Material provided Block Start
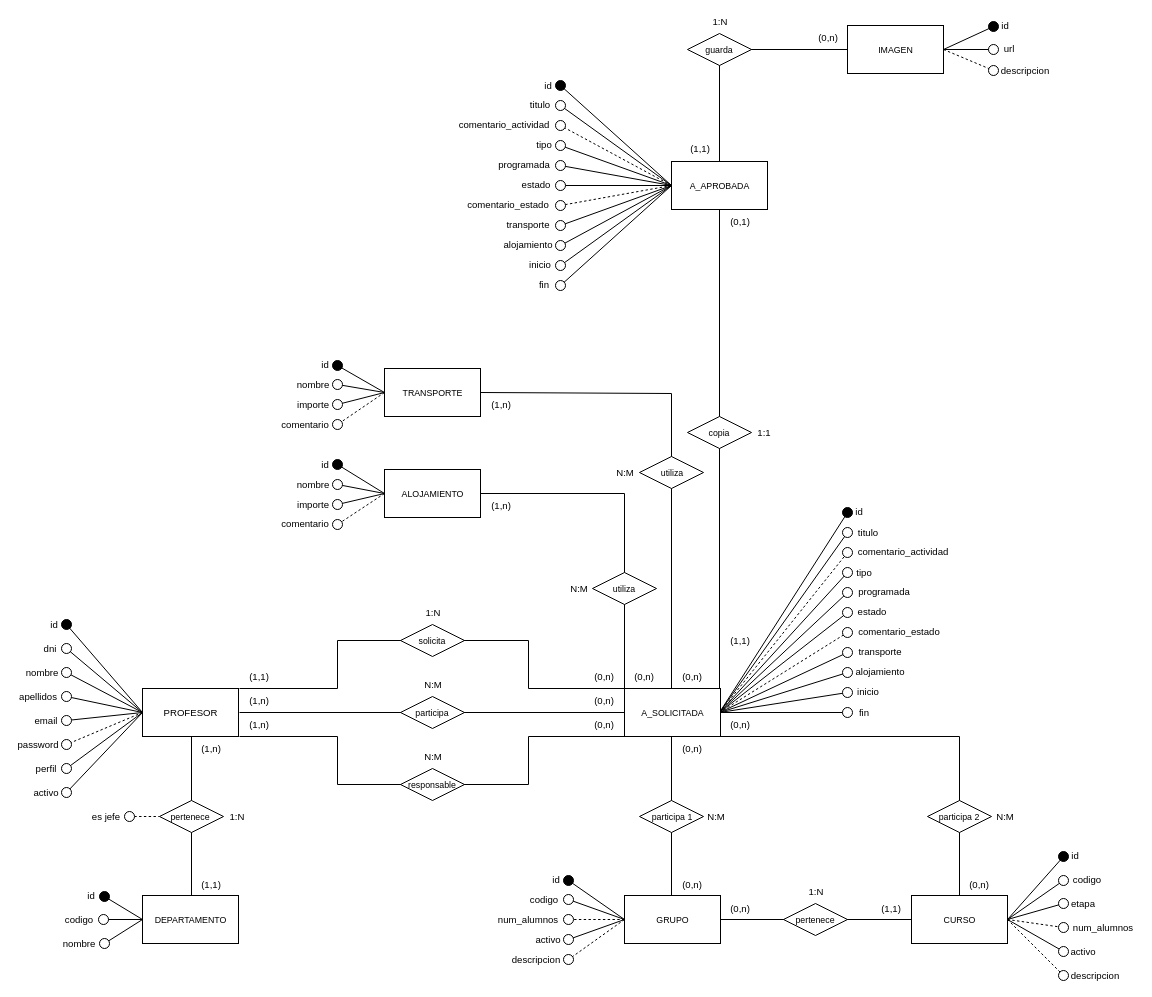
<!DOCTYPE html>
<html lang="es">
<head>
<meta charset="utf-8">
<title>Diagrama entidad-relación</title>
<style>
:root{--ink:#000;--paper:#fff}
*{box-sizing:border-box}
body{margin:0;background:var(--paper)}
.diagram{position:relative;width:1152px;height:997px;overflow:hidden;background:var(--paper);color:var(--ink);font:9.6px/12px "Liberation Sans",Arial,sans-serif}
.links{position:absolute;left:0;top:0;fill:none;stroke:var(--ink);stroke-width:1}
.optional{stroke-dasharray:2.4 2.4}
.node{fill:var(--paper)}
.key{fill:var(--ink)}
.entity{position:absolute;width:97px;height:49px;display:flex;align-items:center;justify-content:center;border:1px solid var(--ink);background:var(--paper);font-size:8.8px}
.entity.large{font-size:9.6px}
.diagram span{position:absolute;transform:translate(-50%,-50%);white-space:nowrap}
.relations{font-size:8.8px}
</style>
</head>
<body>
<main class="diagram">
<svg class="links" width="1152" height="997" viewBox="0 0 1152 997" aria-hidden="true">
<defs>
<path id="relation" class="node" d="M-32 0L0-16L32 0L0 16Z"/>
<circle id="attribute" class="node" r="5"/>
<circle id="identifier" class="key" r="5"/>
</defs>
<g transform="translate(.5 .5)">
<g id="connections">
<path d="M719 49H847M719 49V161M719 209V688"/>
<path d="M480 392L671 393V688M480 493H624V688"/>
<path d="M239 688H337V640H528V688H624M239 712H624M239 736H337V784H528V736H624"/>
<path d="M191 736V896M671 736V896M719 736H959V896M719 919H911"/>
<path class="optional" d="M129 816H159"/>
</g>
<g id="attribute-links">
<path d="M943 49L993 26M943 49H993"/>
<path class="optional" d="M943 49L993 70"/>
<path d="M671 185L560 85M671 185L560 105M671 185L560 145M671 185L560 165M671 185H560M671 185L560 225M671 185L560 245M671 185L560 265M671 185L560 285"/>
<path class="optional" d="M671 185L560 125M671 185L560 205"/>
<path d="M384 392L337 365M384 392L337 384M384 392L337 404M384 493L337 464M384 493L337 484M384 493L337 504"/>
<path class="optional" d="M384 392L337 424M384 493L337 524"/>
<path d="M142 712L66 624M142 712L66 648M142 712L66 672M142 712L66 696M142 712L66 720M142 712L66 768M142 712L66 792"/>
<path class="optional" d="M142 712L66 744"/>
<path d="M719 712L847 512M719 712L847 532M719 712L847 572M719 712L847 592M719 712L847 612M719 712L847 652M719 712L847 672M719 712L847 692M719 712H847"/>
<path class="optional" d="M719 712L847 552M719 712L847 632"/>
<path d="M142 919L104 896M142 919H104M142 919L104 943"/>
<path d="M624 919L568 880M624 919L568 899M624 919L568 939"/>
<path class="optional" d="M624 919H568M624 919L568 959"/>
<path d="M1007 919L1063 856M1007 919L1063 880M1007 919L1063 903M1007 919L1063 951"/>
<path class="optional" d="M1007 919L1063 927M1007 919L1063 975"/>
</g>
<g id="relation-shapes">
<use href="#relation" x="719" y="49"/><use href="#relation" x="719" y="432"/>
<use href="#relation" x="671" y="472"/><use href="#relation" x="624" y="588"/>
<use href="#relation" x="432" y="640"/><use href="#relation" x="432" y="712"/>
<use href="#relation" x="432" y="784"/><use href="#relation" x="191" y="816"/>
<use href="#relation" x="671" y="816"/><use href="#relation" x="959" y="816"/>
<use href="#relation" x="815" y="919"/>
</g>
<g id="identifiers">
<use href="#identifier" x="993" y="26"/><use href="#identifier" x="560" y="85"/>
<use href="#identifier" x="337" y="365"/><use href="#identifier" x="337" y="464"/>
<use href="#identifier" x="66" y="624"/><use href="#identifier" x="847" y="512"/>
<use href="#identifier" x="104" y="896"/><use href="#identifier" x="568" y="880"/>
<use href="#identifier" x="1063" y="856"/>
</g>
<g id="attributes">
<use href="#attribute" x="993" y="49"/><use href="#attribute" x="993" y="70"/>
<use href="#attribute" x="560" y="105"/><use href="#attribute" x="560" y="125"/><use href="#attribute" x="560" y="145"/><use href="#attribute" x="560" y="165"/><use href="#attribute" x="560" y="185"/><use href="#attribute" x="560" y="205"/><use href="#attribute" x="560" y="225"/><use href="#attribute" x="560" y="245"/><use href="#attribute" x="560" y="265"/><use href="#attribute" x="560" y="285"/>
<use href="#attribute" x="337" y="384"/><use href="#attribute" x="337" y="404"/><use href="#attribute" x="337" y="424"/>
<use href="#attribute" x="337" y="484"/><use href="#attribute" x="337" y="504"/><use href="#attribute" x="337" y="524"/>
<use href="#attribute" x="66" y="648"/><use href="#attribute" x="66" y="672"/><use href="#attribute" x="66" y="696"/><use href="#attribute" x="66" y="720"/><use href="#attribute" x="66" y="744"/><use href="#attribute" x="66" y="768"/><use href="#attribute" x="66" y="792"/>
<use href="#attribute" x="847" y="532"/><use href="#attribute" x="847" y="552"/><use href="#attribute" x="847" y="572"/><use href="#attribute" x="847" y="592"/><use href="#attribute" x="847" y="612"/><use href="#attribute" x="847" y="632"/><use href="#attribute" x="847" y="652"/><use href="#attribute" x="847" y="672"/><use href="#attribute" x="847" y="692"/><use href="#attribute" x="847" y="712"/>
<use href="#attribute" x="129" y="816"/><use href="#attribute" x="103" y="919"/><use href="#attribute" x="104" y="943"/>
<use href="#attribute" x="568" y="899"/><use href="#attribute" x="568" y="919"/><use href="#attribute" x="568" y="939"/><use href="#attribute" x="568" y="959"/>
<use href="#attribute" x="1063" y="880"/><use href="#attribute" x="1063" y="903"/><use href="#attribute" x="1063" y="927"/><use href="#attribute" x="1063" y="951"/><use href="#attribute" x="1063" y="975"/>
</g>
</g>
</svg>

<section class="entities">
<div class="entity" style="left:847px;top:25px">IMAGEN</div>
<div class="entity" style="left:671px;top:161px">A_APROBADA</div>
<div class="entity" style="left:384px;top:368px">TRANSPORTE</div>
<div class="entity" style="left:384px;top:469px">ALOJAMIENTO</div>
<div class="entity large" style="left:142px;top:688px">PROFESOR</div>
<div class="entity" style="left:624px;top:688px">A_SOLICITADA</div>
<div class="entity" style="left:142px;top:895px">DEPARTAMENTO</div>
<div class="entity" style="left:624px;top:895px">GRUPO</div>
<div class="entity" style="left:911px;top:895px">CURSO</div>
</section>

<section class="relations">
<span style="left:719px;top:50px">guarda</span>
<span style="left:719px;top:433px">copia</span>
<span style="left:672px;top:473px">utiliza</span>
<span style="left:624px;top:589px">utiliza</span>
<span style="left:432px;top:641px">solicita</span>
<span style="left:432px;top:713px">participa</span>
<span style="left:432px;top:785px">responsable</span>
<span style="left:190px;top:817px">pertenece</span>
<span style="left:672px;top:817px">participa 1</span>
<span style="left:959px;top:817px">participa 2</span>
<span style="left:815px;top:920px">pertenece</span>
</section>

<section class="cardinalities">
<span style="left:720px;top:22px">1:N</span>
<span style="left:828px;top:38px">(0,n)</span>
<span style="left:700px;top:149px">(1,1)</span>
<span style="left:740px;top:222px">(0,1)</span>
<span style="left:764px;top:433px">1:1</span>
<span style="left:625px;top:473px">N:M</span>
<span style="left:501px;top:405px">(1,n)</span>
<span style="left:501px;top:506px">(1,n)</span>
<span style="left:579px;top:589px">N:M</span>
<span style="left:433px;top:613px">1:N</span>
<span style="left:433px;top:685px">N:M</span>
<span style="left:433px;top:757px">N:M</span>
<span style="left:259px;top:677px">(1,1)</span>
<span style="left:259px;top:701px">(1,n)</span>
<span style="left:259px;top:725px">(1,n)</span>
<span style="left:604px;top:677px">(0,n)</span>
<span style="left:604px;top:701px">(0,n)</span>
<span style="left:604px;top:725px">(0,n)</span>
<span style="left:644px;top:677px">(0,n)</span>
<span style="left:692px;top:677px">(0,n)</span>
<span style="left:740px;top:641px">(1,1)</span>
<span style="left:740px;top:725px">(0,n)</span>
<span style="left:692px;top:749px">(0,n)</span>
<span style="left:211px;top:749px">(1,n)</span>
<span style="left:237px;top:817px">1:N</span>
<span style="left:211px;top:885px">(1,1)</span>
<span style="left:716px;top:817px">N:M</span>
<span style="left:692px;top:885px">(0,n)</span>
<span style="left:740px;top:909px">(0,n)</span>
<span style="left:816px;top:892px">1:N</span>
<span style="left:891px;top:909px">(1,1)</span>
<span style="left:1005px;top:817px">N:M</span>
<span style="left:979px;top:885px">(0,n)</span>
</section>

<section class="attribute-names">
<span style="left:1005px;top:26px">id</span>
<span style="left:1009px;top:49px">url</span>
<span style="left:1025px;top:71px">descripcion</span>

<span style="left:548px;top:86px">id</span>
<span style="left:540px;top:105px">titulo</span>
<span style="left:504px;top:125px">comentario_actividad</span>
<span style="left:544px;top:145px">tipo</span>
<span style="left:524px;top:165px">programada</span>
<span style="left:536px;top:185px">estado</span>
<span style="left:508px;top:205px">comentario_estado</span>
<span style="left:528px;top:225px">transporte</span>
<span style="left:528px;top:245px">alojamiento</span>
<span style="left:540px;top:265px">inicio</span>
<span style="left:544px;top:285px">fin</span>

<span style="left:325px;top:365px">id</span>
<span style="left:313px;top:385px">nombre</span>
<span style="left:313px;top:405px">importe</span>
<span style="left:305px;top:425px">comentario</span>

<span style="left:325px;top:465px">id</span>
<span style="left:313px;top:485px">nombre</span>
<span style="left:313px;top:505px">importe</span>
<span style="left:305px;top:524px">comentario</span>

<span style="left:54px;top:625px">id</span>
<span style="left:50px;top:649px">dni</span>
<span style="left:42px;top:673px">nombre</span>
<span style="left:38px;top:697px">apellidos</span>
<span style="left:46px;top:721px">email</span>
<span style="left:38px;top:745px">password</span>
<span style="left:46px;top:769px">perfil</span>
<span style="left:46px;top:793px">activo</span>

<span style="left:859px;top:512px">id</span>
<span style="left:868px;top:533px">titulo</span>
<span style="left:903px;top:552px">comentario_actividad</span>
<span style="left:864px;top:573px">tipo</span>
<span style="left:884px;top:592px">programada</span>
<span style="left:872px;top:612px">estado</span>
<span style="left:899px;top:632px">comentario_estado</span>
<span style="left:880px;top:652px">transporte</span>
<span style="left:880px;top:672px">alojamiento</span>
<span style="left:868px;top:692px">inicio</span>
<span style="left:864px;top:713px">fin</span>

<span style="left:106px;top:817px">es jefe</span>
<span style="left:91px;top:896px">id</span>
<span style="left:79px;top:920px">codigo</span>
<span style="left:79px;top:944px">nombre</span>

<span style="left:556px;top:880px">id</span>
<span style="left:544px;top:900px">codigo</span>
<span style="left:528px;top:920px">num_alumnos</span>
<span style="left:548px;top:940px">activo</span>
<span style="left:536px;top:960px">descripcion</span>

<span style="left:1075px;top:856px">id</span>
<span style="left:1087px;top:880px">codigo</span>
<span style="left:1083px;top:904px">etapa</span>
<span style="left:1103px;top:928px">num_alumnos</span>
<span style="left:1083px;top:952px">activo</span>
<span style="left:1095px;top:976px">descripcion</span>
</section>
</main>
</body>
</html>
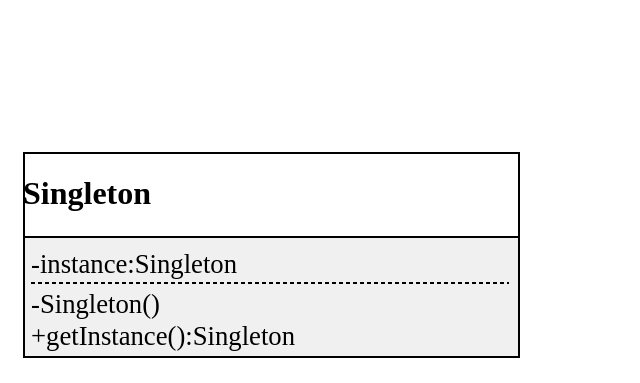
<!DOCTYPE html>
<html lang="en">
<head>
<meta charset="utf-8">
<title>Singleton class diagram</title>
<style>
:root {
  --paper: #ffffff;
  --ink: #000000;
  --members-fill: #f0f0f0;
}
* { box-sizing: border-box; margin: 0; padding: 0; }
body {
  position: relative;
  width: 640px;
  height: 383px;
  overflow: hidden;
  background: var(--paper);
  color: var(--ink);
  font-family: "Liberation Serif", serif;
}
.class-node {
  position: absolute;
  left: 23px;
  top: 152px;
  width: 497px;
  height: 206px;
  display: grid;
  grid-template-rows: 84px 1fr;
  border: 2px solid var(--ink);
}
.class-name {
  padding-top: 21px;
  border-bottom: 2px solid var(--ink);
  font-size: 32px;
  line-height: 36px;
  font-weight: 700;
  text-indent: -2px;
}
.members {
  display: flex;
  flex-direction: column;
  padding: 10px 6px 0;
  background: var(--members-fill);
  font-size: 26.7px;
  line-height: 32px;
  white-space: nowrap;
}
.members ul { list-style: none; }
.separator {
  display: block;
  width: 478px;
  height: 2px;
  margin: 2px 0 4px;
  stroke: var(--ink);
  stroke-width: 2;
  stroke-dasharray: 4 3;
}
</style>
</head>
<body>
<article class="class-node">
  <h1 class="class-name">Singleton</h1>
  <div class="members">
    <ul class="attributes">
      <li>-instance:Singleton</li>
    </ul>
    <svg class="separator" viewBox="0 0 478 2" aria-hidden="true"><line x1="0" y1="1" x2="478" y2="1"/></svg>
    <ul class="operations">
      <li>-Singleton()</li>
      <li>+getInstance():Singleton</li>
    </ul>
  </div>
</article>
</body>
</html>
Material provided Block End
● **Task requirements**: Output exactly the lines between the one containing "<li>-instance:Singleton</li>" and the final line above, both inclusive.

● **Exercise solution**:
      <li>-instance:Singleton</li>
    </ul>
    <svg class="separator" viewBox="0 0 478 2" aria-hidden="true"><line x1="0" y1="1" x2="478" y2="1"/></svg>
    <ul class="operations">
      <li>-Singleton()</li>
      <li>+getInstance():Singleton</li>
    </ul>
  </div>
</article>
</body>
</html>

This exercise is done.